▶ [Task]: Sort through the entries below and pull out lines containing the word "clipPath".

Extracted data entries

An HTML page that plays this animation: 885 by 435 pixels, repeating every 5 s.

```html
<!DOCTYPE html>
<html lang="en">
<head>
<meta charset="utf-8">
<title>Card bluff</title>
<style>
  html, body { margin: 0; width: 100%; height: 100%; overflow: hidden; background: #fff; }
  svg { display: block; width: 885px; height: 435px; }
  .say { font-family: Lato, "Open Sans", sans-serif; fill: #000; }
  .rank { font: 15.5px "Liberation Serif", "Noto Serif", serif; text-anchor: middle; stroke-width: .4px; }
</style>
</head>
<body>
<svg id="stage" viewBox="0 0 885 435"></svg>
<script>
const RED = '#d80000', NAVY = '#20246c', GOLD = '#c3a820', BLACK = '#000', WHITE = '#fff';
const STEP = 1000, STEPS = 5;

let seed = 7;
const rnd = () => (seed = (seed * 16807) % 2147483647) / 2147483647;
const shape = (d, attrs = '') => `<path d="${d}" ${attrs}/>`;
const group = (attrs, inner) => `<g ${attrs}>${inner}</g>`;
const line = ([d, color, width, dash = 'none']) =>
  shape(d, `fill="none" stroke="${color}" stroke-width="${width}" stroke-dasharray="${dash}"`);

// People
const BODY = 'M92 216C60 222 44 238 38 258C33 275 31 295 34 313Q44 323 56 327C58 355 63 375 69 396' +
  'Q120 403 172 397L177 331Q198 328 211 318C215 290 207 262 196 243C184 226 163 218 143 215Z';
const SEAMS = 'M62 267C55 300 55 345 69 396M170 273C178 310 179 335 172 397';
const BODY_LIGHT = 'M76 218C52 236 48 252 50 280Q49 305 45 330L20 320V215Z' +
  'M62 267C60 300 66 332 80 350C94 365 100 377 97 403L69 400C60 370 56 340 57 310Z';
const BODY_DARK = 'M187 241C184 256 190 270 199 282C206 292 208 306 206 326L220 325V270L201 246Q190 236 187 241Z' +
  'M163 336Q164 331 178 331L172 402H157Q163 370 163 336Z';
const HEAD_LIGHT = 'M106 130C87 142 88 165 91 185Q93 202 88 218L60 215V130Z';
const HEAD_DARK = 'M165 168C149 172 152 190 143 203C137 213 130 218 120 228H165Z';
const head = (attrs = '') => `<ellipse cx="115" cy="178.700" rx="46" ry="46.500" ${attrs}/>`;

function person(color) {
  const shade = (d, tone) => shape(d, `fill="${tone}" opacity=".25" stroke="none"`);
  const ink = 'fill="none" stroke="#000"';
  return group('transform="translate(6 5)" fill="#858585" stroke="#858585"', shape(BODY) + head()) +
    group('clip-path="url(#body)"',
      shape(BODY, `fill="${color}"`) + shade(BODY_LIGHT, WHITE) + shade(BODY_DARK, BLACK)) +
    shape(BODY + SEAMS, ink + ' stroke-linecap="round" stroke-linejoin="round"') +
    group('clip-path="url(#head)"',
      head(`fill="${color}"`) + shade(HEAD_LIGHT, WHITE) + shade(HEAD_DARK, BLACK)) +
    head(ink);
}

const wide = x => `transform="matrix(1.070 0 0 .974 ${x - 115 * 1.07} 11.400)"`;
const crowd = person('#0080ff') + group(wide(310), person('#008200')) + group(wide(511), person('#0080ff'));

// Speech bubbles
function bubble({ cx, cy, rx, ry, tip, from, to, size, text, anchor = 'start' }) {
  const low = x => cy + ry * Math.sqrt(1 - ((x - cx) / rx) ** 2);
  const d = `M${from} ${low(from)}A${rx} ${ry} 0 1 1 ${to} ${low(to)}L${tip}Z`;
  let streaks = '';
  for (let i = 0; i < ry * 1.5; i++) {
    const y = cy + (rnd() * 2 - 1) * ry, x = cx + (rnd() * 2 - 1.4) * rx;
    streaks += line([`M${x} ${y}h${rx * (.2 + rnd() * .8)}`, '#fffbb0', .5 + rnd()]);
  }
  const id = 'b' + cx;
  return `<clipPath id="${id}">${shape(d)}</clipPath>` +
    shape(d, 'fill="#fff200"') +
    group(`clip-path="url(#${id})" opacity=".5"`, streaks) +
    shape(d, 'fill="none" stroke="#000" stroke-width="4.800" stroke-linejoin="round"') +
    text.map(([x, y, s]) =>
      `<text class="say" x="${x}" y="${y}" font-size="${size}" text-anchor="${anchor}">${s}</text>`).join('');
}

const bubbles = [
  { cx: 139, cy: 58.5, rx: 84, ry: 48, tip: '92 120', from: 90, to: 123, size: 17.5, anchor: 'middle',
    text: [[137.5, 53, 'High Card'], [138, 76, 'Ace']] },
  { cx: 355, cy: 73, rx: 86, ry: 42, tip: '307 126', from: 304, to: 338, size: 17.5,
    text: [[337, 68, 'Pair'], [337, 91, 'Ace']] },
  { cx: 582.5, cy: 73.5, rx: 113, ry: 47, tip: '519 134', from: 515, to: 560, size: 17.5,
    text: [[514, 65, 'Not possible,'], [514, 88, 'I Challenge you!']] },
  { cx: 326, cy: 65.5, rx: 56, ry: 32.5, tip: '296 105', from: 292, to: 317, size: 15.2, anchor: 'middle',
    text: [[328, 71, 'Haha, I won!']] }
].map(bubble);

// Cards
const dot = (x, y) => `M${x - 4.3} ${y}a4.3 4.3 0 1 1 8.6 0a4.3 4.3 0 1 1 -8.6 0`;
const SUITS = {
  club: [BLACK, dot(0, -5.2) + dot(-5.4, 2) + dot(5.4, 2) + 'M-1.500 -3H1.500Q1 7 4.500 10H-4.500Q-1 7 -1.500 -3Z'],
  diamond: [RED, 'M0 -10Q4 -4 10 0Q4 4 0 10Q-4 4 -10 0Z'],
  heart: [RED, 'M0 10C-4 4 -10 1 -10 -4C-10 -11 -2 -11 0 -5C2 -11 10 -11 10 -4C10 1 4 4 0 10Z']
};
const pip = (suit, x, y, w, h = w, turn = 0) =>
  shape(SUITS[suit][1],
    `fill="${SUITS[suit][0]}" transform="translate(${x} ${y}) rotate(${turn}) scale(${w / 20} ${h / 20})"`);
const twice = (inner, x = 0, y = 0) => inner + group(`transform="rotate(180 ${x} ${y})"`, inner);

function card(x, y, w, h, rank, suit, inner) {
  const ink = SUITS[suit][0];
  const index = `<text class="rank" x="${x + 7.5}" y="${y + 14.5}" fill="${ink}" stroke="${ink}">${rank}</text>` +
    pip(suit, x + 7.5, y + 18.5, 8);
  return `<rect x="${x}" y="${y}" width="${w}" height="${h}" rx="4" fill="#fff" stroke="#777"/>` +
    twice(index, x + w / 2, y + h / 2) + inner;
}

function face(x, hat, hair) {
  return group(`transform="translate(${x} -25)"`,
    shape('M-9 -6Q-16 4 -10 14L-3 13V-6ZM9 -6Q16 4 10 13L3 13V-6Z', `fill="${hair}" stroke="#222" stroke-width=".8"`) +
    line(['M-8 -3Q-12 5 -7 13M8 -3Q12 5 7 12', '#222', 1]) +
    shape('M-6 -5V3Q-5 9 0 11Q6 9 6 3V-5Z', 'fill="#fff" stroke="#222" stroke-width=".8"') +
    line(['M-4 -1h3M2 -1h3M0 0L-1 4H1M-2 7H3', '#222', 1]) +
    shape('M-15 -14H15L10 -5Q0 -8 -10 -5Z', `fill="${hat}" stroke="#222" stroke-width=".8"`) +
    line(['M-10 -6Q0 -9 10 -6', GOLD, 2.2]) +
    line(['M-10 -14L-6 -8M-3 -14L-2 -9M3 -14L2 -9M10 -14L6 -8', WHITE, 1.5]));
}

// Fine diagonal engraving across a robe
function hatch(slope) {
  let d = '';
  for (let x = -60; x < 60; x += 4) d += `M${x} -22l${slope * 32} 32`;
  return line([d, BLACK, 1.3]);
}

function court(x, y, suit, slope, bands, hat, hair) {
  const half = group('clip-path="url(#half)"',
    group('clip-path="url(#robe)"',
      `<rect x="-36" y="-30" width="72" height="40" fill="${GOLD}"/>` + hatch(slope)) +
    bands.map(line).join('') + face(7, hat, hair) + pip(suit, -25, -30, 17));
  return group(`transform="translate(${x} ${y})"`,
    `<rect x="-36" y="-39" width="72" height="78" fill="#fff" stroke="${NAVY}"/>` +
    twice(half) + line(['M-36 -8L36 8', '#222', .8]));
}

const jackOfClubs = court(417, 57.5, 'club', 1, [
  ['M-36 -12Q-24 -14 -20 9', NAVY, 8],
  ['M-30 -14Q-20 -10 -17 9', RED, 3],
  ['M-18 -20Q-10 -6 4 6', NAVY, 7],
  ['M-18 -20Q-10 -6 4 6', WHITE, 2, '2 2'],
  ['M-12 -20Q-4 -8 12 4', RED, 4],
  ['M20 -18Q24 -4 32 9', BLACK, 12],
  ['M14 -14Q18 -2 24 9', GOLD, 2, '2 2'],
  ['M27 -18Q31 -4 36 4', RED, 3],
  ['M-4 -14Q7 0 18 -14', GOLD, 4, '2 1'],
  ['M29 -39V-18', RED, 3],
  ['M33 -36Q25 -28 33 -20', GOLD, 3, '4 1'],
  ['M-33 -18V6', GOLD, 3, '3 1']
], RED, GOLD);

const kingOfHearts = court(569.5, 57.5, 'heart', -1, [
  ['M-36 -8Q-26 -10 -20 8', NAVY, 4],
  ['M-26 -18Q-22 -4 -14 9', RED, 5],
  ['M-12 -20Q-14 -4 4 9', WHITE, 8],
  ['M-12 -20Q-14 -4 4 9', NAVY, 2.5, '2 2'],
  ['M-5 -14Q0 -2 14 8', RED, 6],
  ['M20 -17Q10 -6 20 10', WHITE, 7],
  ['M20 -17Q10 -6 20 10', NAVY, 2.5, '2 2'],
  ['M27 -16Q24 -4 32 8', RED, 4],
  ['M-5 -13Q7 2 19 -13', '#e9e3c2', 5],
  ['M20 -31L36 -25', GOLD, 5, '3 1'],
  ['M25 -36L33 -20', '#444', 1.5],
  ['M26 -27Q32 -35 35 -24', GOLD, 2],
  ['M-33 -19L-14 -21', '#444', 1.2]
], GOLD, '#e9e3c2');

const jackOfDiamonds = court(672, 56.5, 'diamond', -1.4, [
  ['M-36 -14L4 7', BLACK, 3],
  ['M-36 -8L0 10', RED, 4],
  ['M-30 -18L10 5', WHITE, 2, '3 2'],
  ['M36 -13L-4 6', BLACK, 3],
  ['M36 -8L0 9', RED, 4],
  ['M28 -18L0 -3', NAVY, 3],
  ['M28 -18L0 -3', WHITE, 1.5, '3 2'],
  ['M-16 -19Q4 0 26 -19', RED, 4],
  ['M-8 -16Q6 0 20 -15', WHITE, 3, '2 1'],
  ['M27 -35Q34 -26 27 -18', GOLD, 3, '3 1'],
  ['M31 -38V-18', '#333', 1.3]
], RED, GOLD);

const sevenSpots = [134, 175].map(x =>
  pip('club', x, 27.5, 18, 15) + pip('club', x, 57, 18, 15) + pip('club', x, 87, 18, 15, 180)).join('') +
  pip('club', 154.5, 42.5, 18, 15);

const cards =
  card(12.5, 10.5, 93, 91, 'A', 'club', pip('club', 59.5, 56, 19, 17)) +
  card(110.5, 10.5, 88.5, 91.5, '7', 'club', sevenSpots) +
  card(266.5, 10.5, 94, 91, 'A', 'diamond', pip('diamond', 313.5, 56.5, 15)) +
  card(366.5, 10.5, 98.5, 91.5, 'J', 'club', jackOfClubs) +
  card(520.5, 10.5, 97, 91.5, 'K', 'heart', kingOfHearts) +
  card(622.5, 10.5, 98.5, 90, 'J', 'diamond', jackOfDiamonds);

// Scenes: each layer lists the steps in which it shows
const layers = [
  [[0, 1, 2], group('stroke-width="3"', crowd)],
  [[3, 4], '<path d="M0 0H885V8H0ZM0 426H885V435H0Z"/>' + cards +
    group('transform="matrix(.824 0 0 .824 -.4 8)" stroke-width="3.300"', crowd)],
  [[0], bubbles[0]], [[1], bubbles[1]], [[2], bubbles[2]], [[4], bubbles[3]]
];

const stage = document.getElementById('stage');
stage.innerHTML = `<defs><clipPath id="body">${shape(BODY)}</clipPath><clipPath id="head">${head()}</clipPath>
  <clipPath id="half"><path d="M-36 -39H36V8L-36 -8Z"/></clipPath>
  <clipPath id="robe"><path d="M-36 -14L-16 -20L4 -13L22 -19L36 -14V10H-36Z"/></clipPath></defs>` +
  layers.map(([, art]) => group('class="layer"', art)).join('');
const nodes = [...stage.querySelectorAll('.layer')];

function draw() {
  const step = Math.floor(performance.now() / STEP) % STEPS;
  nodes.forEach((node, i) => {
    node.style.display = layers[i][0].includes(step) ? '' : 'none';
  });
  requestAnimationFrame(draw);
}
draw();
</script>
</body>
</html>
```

▶ [Result]:
  return `<clipPath id="${id}">${shape(d)}</clipPath>` +
stage.innerHTML = `<defs><clipPath id="body">${shape(BODY)}</clipPath><clipPath id="head">${head()}</clipPath>
  <clipPath id="half"><path d="M-36 -39H36V8L-36 -8Z"/></clipPath>
  <clipPath id="robe"><path d="M-36 -14L-16 -20L4 -13L22 -19L36 -14V10H-36Z"/></clipPath></defs>` +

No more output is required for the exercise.